Your assignment -
Type out all the records word for word. Any pictures are to be left out.

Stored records

▽

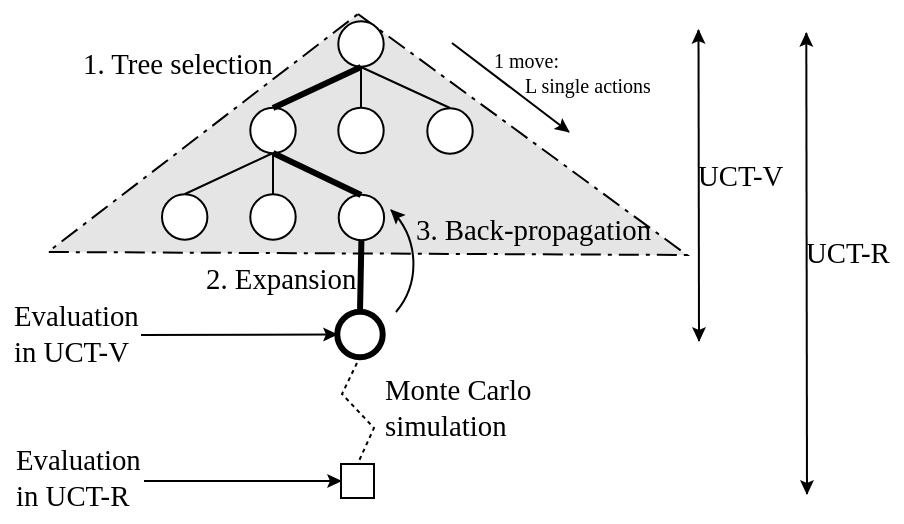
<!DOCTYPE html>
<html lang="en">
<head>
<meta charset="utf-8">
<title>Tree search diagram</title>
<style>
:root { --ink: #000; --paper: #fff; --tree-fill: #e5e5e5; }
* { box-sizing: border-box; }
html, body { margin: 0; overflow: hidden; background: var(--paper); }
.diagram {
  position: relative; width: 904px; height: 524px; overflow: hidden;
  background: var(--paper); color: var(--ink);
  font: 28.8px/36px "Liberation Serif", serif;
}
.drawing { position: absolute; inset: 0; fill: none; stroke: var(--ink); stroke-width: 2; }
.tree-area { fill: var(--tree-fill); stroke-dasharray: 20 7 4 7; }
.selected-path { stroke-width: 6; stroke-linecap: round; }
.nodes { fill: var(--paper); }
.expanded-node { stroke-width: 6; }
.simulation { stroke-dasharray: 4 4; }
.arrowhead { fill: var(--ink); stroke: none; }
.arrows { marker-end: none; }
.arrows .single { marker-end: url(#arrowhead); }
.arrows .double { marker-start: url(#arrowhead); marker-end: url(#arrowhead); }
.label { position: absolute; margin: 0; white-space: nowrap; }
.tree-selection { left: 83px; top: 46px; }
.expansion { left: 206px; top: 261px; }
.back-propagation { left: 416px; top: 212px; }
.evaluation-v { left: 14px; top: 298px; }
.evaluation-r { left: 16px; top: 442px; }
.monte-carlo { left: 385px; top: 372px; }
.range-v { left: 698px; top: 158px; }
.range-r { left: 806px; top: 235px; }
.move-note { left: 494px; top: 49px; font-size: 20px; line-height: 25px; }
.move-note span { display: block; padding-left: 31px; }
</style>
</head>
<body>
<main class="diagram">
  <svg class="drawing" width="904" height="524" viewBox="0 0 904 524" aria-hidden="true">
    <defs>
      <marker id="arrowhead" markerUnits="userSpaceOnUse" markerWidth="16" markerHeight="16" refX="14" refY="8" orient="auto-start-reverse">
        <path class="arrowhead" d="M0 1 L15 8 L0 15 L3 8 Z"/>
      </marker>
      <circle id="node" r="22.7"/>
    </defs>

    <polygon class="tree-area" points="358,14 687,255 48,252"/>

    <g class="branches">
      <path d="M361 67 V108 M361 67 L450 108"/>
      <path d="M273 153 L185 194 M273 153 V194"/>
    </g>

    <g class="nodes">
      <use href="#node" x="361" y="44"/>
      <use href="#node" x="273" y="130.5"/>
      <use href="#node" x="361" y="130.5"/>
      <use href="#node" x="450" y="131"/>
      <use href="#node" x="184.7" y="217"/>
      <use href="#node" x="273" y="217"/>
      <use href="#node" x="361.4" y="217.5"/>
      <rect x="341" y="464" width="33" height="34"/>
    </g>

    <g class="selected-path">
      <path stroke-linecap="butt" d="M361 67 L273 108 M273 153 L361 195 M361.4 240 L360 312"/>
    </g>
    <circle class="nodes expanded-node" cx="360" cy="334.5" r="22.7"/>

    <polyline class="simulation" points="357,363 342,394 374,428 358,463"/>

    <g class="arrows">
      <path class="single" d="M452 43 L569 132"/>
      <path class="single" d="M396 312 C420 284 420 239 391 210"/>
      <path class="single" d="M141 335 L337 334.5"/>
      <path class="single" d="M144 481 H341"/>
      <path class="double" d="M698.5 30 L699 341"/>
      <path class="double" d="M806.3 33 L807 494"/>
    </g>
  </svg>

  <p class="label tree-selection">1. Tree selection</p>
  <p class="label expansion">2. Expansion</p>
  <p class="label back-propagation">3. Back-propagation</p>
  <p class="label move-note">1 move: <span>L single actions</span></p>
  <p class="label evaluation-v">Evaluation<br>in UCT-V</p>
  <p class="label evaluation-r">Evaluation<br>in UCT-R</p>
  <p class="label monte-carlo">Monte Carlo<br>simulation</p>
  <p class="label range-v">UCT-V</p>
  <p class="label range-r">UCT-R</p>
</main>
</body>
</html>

△

Answer space -
<!DOCTYPE html>
<html lang="en">
<head>
<meta charset="utf-8">
<title>Tree search diagram</title>
<style>
:root { --ink: #000; --paper: #fff; --tree-fill: #e5e5e5; }
* { box-sizing: border-box; }
html, body { margin: 0; overflow: hidden; background: var(--paper); }
.diagram {
  position: relative; width: 904px; height: 524px; overflow: hidden;
  background: var(--paper); color: var(--ink);
  font: 28.8px/36px "Liberation Serif", serif;
}
.drawing { position: absolute; inset: 0; fill: none; stroke: var(--ink); stroke-width: 2; }
.tree-area { fill: var(--tree-fill); stroke-dasharray: 20 7 4 7; }
.selected-path { stroke-width: 6; stroke-linecap: round; }
.nodes { fill: var(--paper); }
.expanded-node { stroke-width: 6; }
.simulation { stroke-dasharray: 4 4; }
.arrowhead { fill: var(--ink); stroke: none; }
.arrows { marker-end: none; }
.arrows .single { marker-end: url(#arrowhead); }
.arrows .double { marker-start: url(#arrowhead); marker-end: url(#arrowhead); }
.label { position: absolute; margin: 0; white-space: nowrap; }
.tree-selection { left: 83px; top: 46px; }
.expansion { left: 206px; top: 261px; }
.back-propagation { left: 416px; top: 212px; }
.evaluation-v { left: 14px; top: 298px; }
.evaluation-r { left: 16px; top: 442px; }
.monte-carlo { left: 385px; top: 372px; }
.range-v { left: 698px; top: 158px; }
.range-r { left: 806px; top: 235px; }
.move-note { left: 494px; top: 49px; font-size: 20px; line-height: 25px; }
.move-note span { display: block; padding-left: 31px; }
</style>
</head>
<body>
<main class="diagram">
  <svg class="drawing" width="904" height="524" viewBox="0 0 904 524" aria-hidden="true">
    <defs>
      <marker id="arrowhead" markerUnits="userSpaceOnUse" markerWidth="16" markerHeight="16" refX="14" refY="8" orient="auto-start-reverse">
        <path class="arrowhead" d="M0 1 L15 8 L0 15 L3 8 Z"/>
      </marker>
      <circle id="node" r="22.7"/>
    </defs>

    <polygon class="tree-area" points="358,14 687,255 48,252"/>

    <g class="branches">
      <path d="M361 67 V108 M361 67 L450 108"/>
      <path d="M273 153 L185 194 M273 153 V194"/>
    </g>

    <g class="nodes">
      <use href="#node" x="361" y="44"/>
      <use href="#node" x="273" y="130.5"/>
      <use href="#node" x="361" y="130.5"/>
      <use href="#node" x="450" y="131"/>
      <use href="#node" x="184.7" y="217"/>
      <use href="#node" x="273" y="217"/>
      <use href="#node" x="361.4" y="217.5"/>
      <rect x="341" y="464" width="33" height="34"/>
    </g>

    <g class="selected-path">
      <path stroke-linecap="butt" d="M361 67 L273 108 M273 153 L361 195 M361.4 240 L360 312"/>
    </g>
    <circle class="nodes expanded-node" cx="360" cy="334.5" r="22.7"/>

    <polyline class="simulation" points="357,363 342,394 374,428 358,463"/>

    <g class="arrows">
      <path class="single" d="M452 43 L569 132"/>
      <path class="single" d="M396 312 C420 284 420 239 391 210"/>
      <path class="single" d="M141 335 L337 334.5"/>
      <path class="single" d="M144 481 H341"/>
      <path class="double" d="M698.5 30 L699 341"/>
      <path class="double" d="M806.3 33 L807 494"/>
    </g>
  </svg>

  <p class="label tree-selection">1. Tree selection</p>
  <p class="label expansion">2. Expansion</p>
  <p class="label back-propagation">3. Back-propagation</p>
  <p class="label move-note">1 move: <span>L single actions</span></p>
  <p class="label evaluation-v">Evaluation<br>in UCT-V</p>
  <p class="label evaluation-r">Evaluation<br>in UCT-R</p>
  <p class="label monte-carlo">Monte Carlo<br>simulation</p>
  <p class="label range-v">UCT-V</p>
  <p class="label range-r">UCT-R</p>
</main>
</body>
</html>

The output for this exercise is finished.